You know what you’re good at. If, like me, you’re a morning person, take the school and breakfast duty. Then let him take the night. While he wrestles with them, let him also wrestle them into the bath and pajamas. Don’t feel bad about it, enjoy someone else taking the load. If you’re the planner, plan and then make your expectations clear. If he’s the best at winging it and making it fun, loosen the reins and let him do his thing. We all have our five-star skills. Figure yours out and let your spouse run with theirs.

2 | Talk about it (when the kids aren’t there)

There are many times in life when I wish for telepathy, when the kids are yelling or begging for a half-hour extension to bedtime, or when we’re in Target and three little people have just run in three different directions. But try as I might, I cannot say all I need to say with a look. Even if it’s supercharged with the mom-mind-meld. So, we talk, during naptime, after the kids go to bed, in stolen moments in the bathroom, about all the things that need to be sorted in order to function as a unit instead to two rogue soldiers. We get out all the frustrations and sassy snark (me) and reset before going back in the game. It’s our huddle between plays that keeps the ball on our side.

3 | There’s no “right” way

Seriously. Parenting is not a game you win. Just because the kids responded to you better that one time at the park when you counted to five to get them in the car does not mean that’s the magic answer and you get bonus points. If his solution to potty training is bribery with jelly beans and yours is a sticker chart, it’s not rock beats scissors. It’s a draw. Every day is a new day and every kid is different. Sticking hard and fast to the little things will wear you down faster than those sleepless night of yore. If you take it in stride and accept whatever solution is working for the moment, no matter whose it is, it will gently usher you out of the role as scorekeeper. No one wants to keep tally for eighteen plus years. That’s too much math and angst for one soul.

4 | Give thanks

You have a partner in crime. For better or worse, this person is the one who will walk with you to the end, through the worst of the blow-out diapers, the temper tantrums in parking lots, the emotional hailstorm of adolescence, and the final empty nest adieus. They were there before and will be after. Give thanks that they chose you and you chose them, even if the mountain path is steep and rocky and littered with the debris of a messy life, because when you reach the top, it will be a panorama you never imagined, a life well-lived.

So here’s to holding up the white flag on the parenting front and fusing the best parts of you both.

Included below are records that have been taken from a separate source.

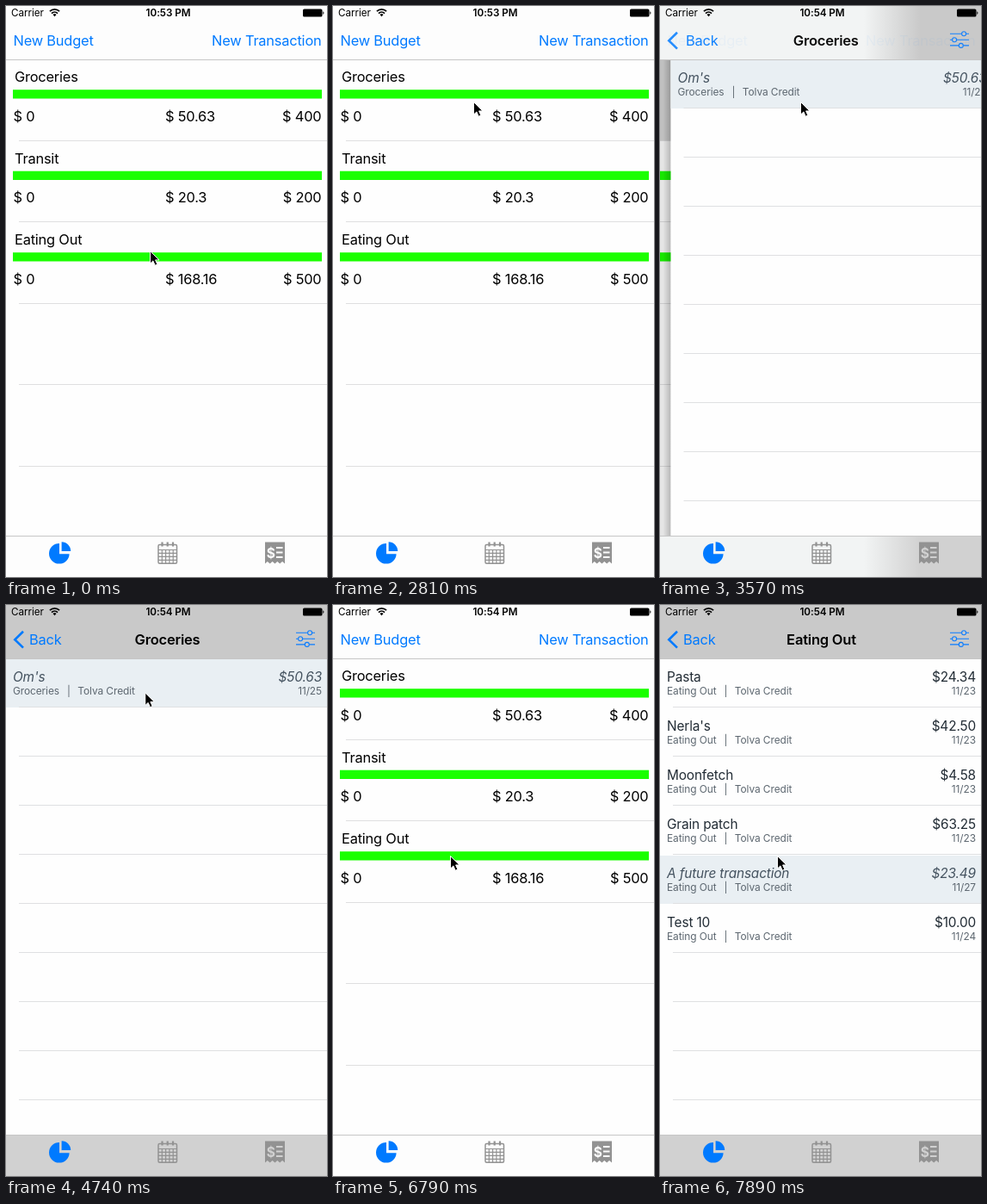
These frames come from a looping animation (373 px wide and 663 px high, 8000 ms). An HTML page:

```html
<!DOCTYPE html>
<html lang="en">
<head>
<meta charset="utf-8">
<title>Budget app</title>
<style>
  html, body { margin: 0; width: 100%; height: 100%; overflow: hidden; background: #fefefe; }
  svg { display: block; width: 373px; height: 663px; }
  text { font-family: Inter, "Open Sans", sans-serif; font-size: 16.4px; letter-spacing: -.2px; white-space: pre; }
  .end { text-anchor: end; }
  .mid { text-anchor: middle; }
  .blue { fill: #007aff; }
  .title { font-weight: 600; font-size: 16.5px; }
  .status { font-size: 11.7px; letter-spacing: -.05px; }
  .name { font-size: 15.4px; fill: #222c35; letter-spacing: -.15px; }
  .sub { font-size: 11.9px; fill: #5d6770; letter-spacing: -.08px; }
  .future .name { font-style: italic; fill: #44525f; }
</style>
</head>
<body>
<svg id="stage" viewBox="0 0 373 663"></svg>
<script>
const W = 373, LOOP = 8000;
const PUSH_A = 3285, POP = 5665, PUSH_B = 7025, SLIDE = 545;
const BANK = 'Tolva Credit';

const budgets = [
  ['Groceries', '50.63', 400],
  ['Transit', '20.3', 200],
  ['Eating Out', '168.16', 500]
];
const details = [
  { title: 'Groceries', rows: [['Om\'s', '50.63', 25, true]] },
  { title: 'Eating Out', rows: [
    ['Pasta', '24.34', 23],
    ['Nerla\'s', '42.50', 23],
    ['Moonfetch', '4.58', 23],
    ['Grain patch', '63.25', 23],
    ['A future transaction', '23.49', 27, true],
    ['Test 10', '10.00', 24]
  ] }
];

// Cursor tip: time, x, y
const path = [
  [0, 167, 284], [200, 167, 284], [380, 164, 322], [620, 173, 392], [980, 177, 297],
  [1070, 177, 297], [1210, 177, 311], [2070, 177, 311], [2360, 154, 225], [2560, 142, 150],
  [2810, 163, 111], [4480, 163, 111], [4570, 164, 106], [4700, 164, 106], [4910, 150, 83],
  [5050, 150, 83], [5370, 30, 36], [5860, 30, 36], [6340, 100, 173], [6600, 126, 250],
  [6790, 136, 291], [LOOP, 136, 291]
];

const text = (x, y, s, cls = '') => `<text x="${x}" y="${y}" class="${cls}">${s}</text>`;
const rect = (x, y, w, h, fill, more = '') =>
  `<rect x="${x}" y="${y}" width="${w}" height="${h}" fill="${fill}" ${more}/>`;
const range = n => [...Array(n).keys()];

function budgetRow([name, left, total], i) {
  const y = 62 + i * 94.5;
  return rect(0, y + .5, W, 94, '#d5d5d5', `id="pick${i}"`) +
    rect(8, y + 35.2, 359, 10.3, '#1aff00', `id="bar${i}"`) +
    text(10, y + 26, name) + text(8.5, y + 71.5, '$ 0') +
    text(185, y + 71.5, '$ ' + left) + text(366.5, y + 71.5, '$ ' + total, 'end');
}

function detailRow(group, [name, sum, day, future], i) {
  const y = 62 + i * 57;
  return `<g class="${future ? 'future' : ''}">` +
    (future ? rect(0, y + 1, W, 56, '#e9eff3') : '') +
    text(8, y + 26.5, name, 'name') + text(367, y + 26.5, '$' + sum, 'name end') +
    `<text x="8" y="${y + 42}" class="sub">${group}<tspan dx="9">|</tspan><tspan dx="8.5">${BANK}</tspan></text>` +
    text(367, y + 42, '11/' + day, 'sub end') + '</g>';
}

const detailTable = (d, i) => `<g id="table${i}">` +
  d.rows.map((r, k) => detailRow(d.title, r, k)).join('') + '</g>';

const pie = `<g fill="#007aff">
  <path d="M62 624A11.8 11.8 0 1 0 73.6 636.2H62Z"/>
  <path d="M64.6 622.2A10.6 10.6 0 0 1 75.2 633H64.6Z"/></g>`;

const calendar = `<g fill="none" stroke="#929292" stroke-width="1.2">
  <rect x="177" y="625.5" width="21.5" height="21.8" rx="1.5" stroke-width="1.5"/>
  <path d="M177 631.5h21.5M177 635.4h21.5M177 639.4h21.5M177 643.4h21.5"/>
  <path d="${range(4).map(i => `M${181.3 + i * 4.3} 631.5v15.5`).join('')}"/>
  <path d="M181.5 622.5v5M187.7 622.5v5M194 622.5v5" stroke-width="2.2"/></g>`;

const receipt = `<mask id="cut">${rect(295, 615, 40, 40, '#fff')}
  <text x="307.8" y="641" class="mid" style="font-size:15.5px;font-weight:700">$</text>
  <path d="M314 629h7.5M314 634.5h7.5M314 640h7.5" stroke="#000" stroke-width="2"/></mask>
  <path mask="url(#cut)" fill="#929292" d="M301 622.5H324V647.5l-2.9-2.6-2.9 2.6-2.9-2.6-2.8 2.6-2.9-2.6-2.9 2.6-2.9-2.6-2.8 2.6Z"/>`;

const wifi = `<g fill="none" stroke="#000" stroke-width="1.7">
  <path d="M50.9 6.2a8 8 0 0 1 11.2 0M53 8.6a5 5 0 0 1 7 0"/>
  <path d="M56.5 12.2l-2-2.2a3 3 0 0 1 4 0z" fill="#000" stroke="none"/></g>`;

const battery = rect(345, 3.5, 22.5, 9, '#000', 'rx="1.6"') +
  '<path d="M368.3 6.3a2 2 0 0 1 0 3.6z"/>';

const sliders = `<g id="sliders" fill="none" stroke="#0a7cff" stroke-width="1.1">
  <path d="M337 32.3h13.5M355.7 32.3h3.3M337 39.2h2.5M344.7 39.2H359M337 45.9h10.2M352.4 45.9h6.6"/>
  <circle cx="353.1" cy="32.3" r="2.5"/><circle cx="342.1" cy="39.2" r="2.5"/><circle cx="349.8" cy="45.9" r="2.5"/></g>`;

const stage = document.getElementById('stage');
stage.innerHTML = `
  <defs>
    <linearGradient id="glass" gradientUnits="userSpaceOnUse" y1="0" y2="0">
      <stop id="glassA" offset="0"/><stop id="glassB" offset="1" stop-opacity="0"/>
    </linearGradient>
    <linearGradient id="edge"><stop stop-opacity="0"/><stop offset="1" stop-opacity=".2"/></linearGradient>
  </defs>
  <g id="home">
    ${rect(0, 0, W, 663, '#fefefe')}
    ${budgets.map(budgetRow).join('')}
    ${range(5).map(i => rect(15, Math.floor(156 + i * 94.5), 358, 1, '#dfdfe0')).join('')}
    ${rect(0, 0, W, 663, '#000', 'id="dim"')}
  </g>
  <g id="detail">
    ${rect(-9, 62, 9, 554, 'url(#edge)')}
    ${rect(0, 62, W, 554, '#fefefe')}
    ${details.map(detailTable).join('')}
    ${range(9).map(i => rect(15, 118 + i * 57, 358, 1, '#dfe0e2')).join('')}
  </g>
  ${rect(0, 0, W, 62, '#c9c9c9')}${rect(0, 615, W, 48, '#d1d1d1')}
  ${rect(0, 0, W, 62, 'url(#glass)')}${rect(0, 615, W, 48, 'url(#glass)')}
  ${rect(0, 62, W, 1, '#c6c6c6')}${rect(0, 615, W, 1, '#c6c6c6')}
  <g id="homeNav">${text(8.5, 46, 'New Budget', 'blue')}${text(366.5, 46, 'New Transaction', 'blue end')}</g>
  <g id="detailNav">
    <path id="chevron" d="M20 30.8L10.3 40.2L20 49.6" fill="none" stroke="#007aff" stroke-width="2.6"/>
    <text id="back" y="46" class="blue">Back</text>
    <text id="title" y="46" class="title mid"></text>
    ${sliders}
  </g>
  ${text(6, 12.4, 'Carrier', 'status')}${wifi}
  <text id="clock" x="188.5" y="12.4" class="status mid" style="font-weight:600"></text>
  ${battery}${pie}${calendar}${receipt}
  <path id="cursor" d="M.5 .5V15L3.9 11.9L6.2 17.2L8.9 16L6.6 10.9H11Z" stroke="#fff" stroke-width="1"/>`;

const el = {};
stage.querySelectorAll('[id]').forEach(n => el[n.id] = n);
const set = (id, attrs) => { for (const k in attrs) el[id].setAttribute(k, attrs[k]); };
const show = (id, on) => el[id].style.display = on ? '' : 'none';

function spring(ms) {
  const u = 18.26 * Math.max(0, ms) / 1000;
  return 1 - (1 + u) * Math.exp(-u);
}

// 0 = budget list, 1 = transactions
function progress(t) {
  if (t < PUSH_A) return 0;
  if (t < POP) return t < PUSH_A + SLIDE ? spring(t - PUSH_A) : 1;
  if (t < PUSH_B) return t < POP + SLIDE ? 1 - spring(t - POP) : 0;
  return t < PUSH_B + SLIDE ? spring(t - PUSH_B) : 1;
}

function cursorAt(t) {
  const i = path.findIndex(k => k[0] > t);
  const [t0, x0, y0] = path[i - 1], [t1, x1, y1] = path[i];
  const f = (t - t0) / (t1 - t0);
  return [x0 + (x1 - x0) * f, y0 + (y1 - y0) * f];
}

function draw(t) {
  const p = progress(t), q = 1 - p, x = W * q;
  const page = t < 6500 ? 0 : 1;
  const pressed = t >= 5540 && t < POP;
  const picks = [t >= 3250 && t < POP, false, t >= 6960];

  set('home', { transform: `translate(${-.3 * W * p} 0)` });
  set('dim', { opacity: .1 * p });
  set('detail', { transform: `translate(${x} 0)` });
  show('detail', p > 0);
  picks.forEach((on, i) => { show('pick' + i, on); show('bar' + i, !on); });
  details.forEach((d, i) => show('table' + i, i === page));

  // Light from the list shows through the bars until it has left.
  const edge = p === 0 ? 900 : p === 1 ? -900 : W - .3 * W * p;
  const light = `rgb(${253 - 11 * p},${253 - 9 * p},${253 - 9 * p})`;
  set('glass', { x1: edge - 28, x2: edge + 38 });
  set('glassA', { 'stop-color': light });
  set('glassB', { 'stop-color': light });

  set('homeNav', { opacity: p === 1 ? 0 : .04 + .96 * q * q });
  show('detailNav', p > 0);
  set('chevron', { opacity: pressed ? .3 : p ** 5 });
  set('back', { x: 27 + .242 * x, opacity: pressed ? .3 : p ** 2 });
  set('title', { x: 187.5 + .42 * x, opacity: p ** 1.6 });
  set('sliders', { opacity: p ** 1.5 });
  el.title.textContent = details[page].title;
  el.clock.textContent = t < 3250 ? '10:53 PM' : '10:54 PM';
  set('cursor', { transform: `translate(${cursorAt(t)})` });
}

function tick() {
  draw(performance.now() % LOOP);
  requestAnimationFrame(tick);
}
tick();
</script>
</body>
</html>
```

Here’s to bringing together the best of both worlds and using your powers for good and not evil as you raise your kids with your contrary counterpart.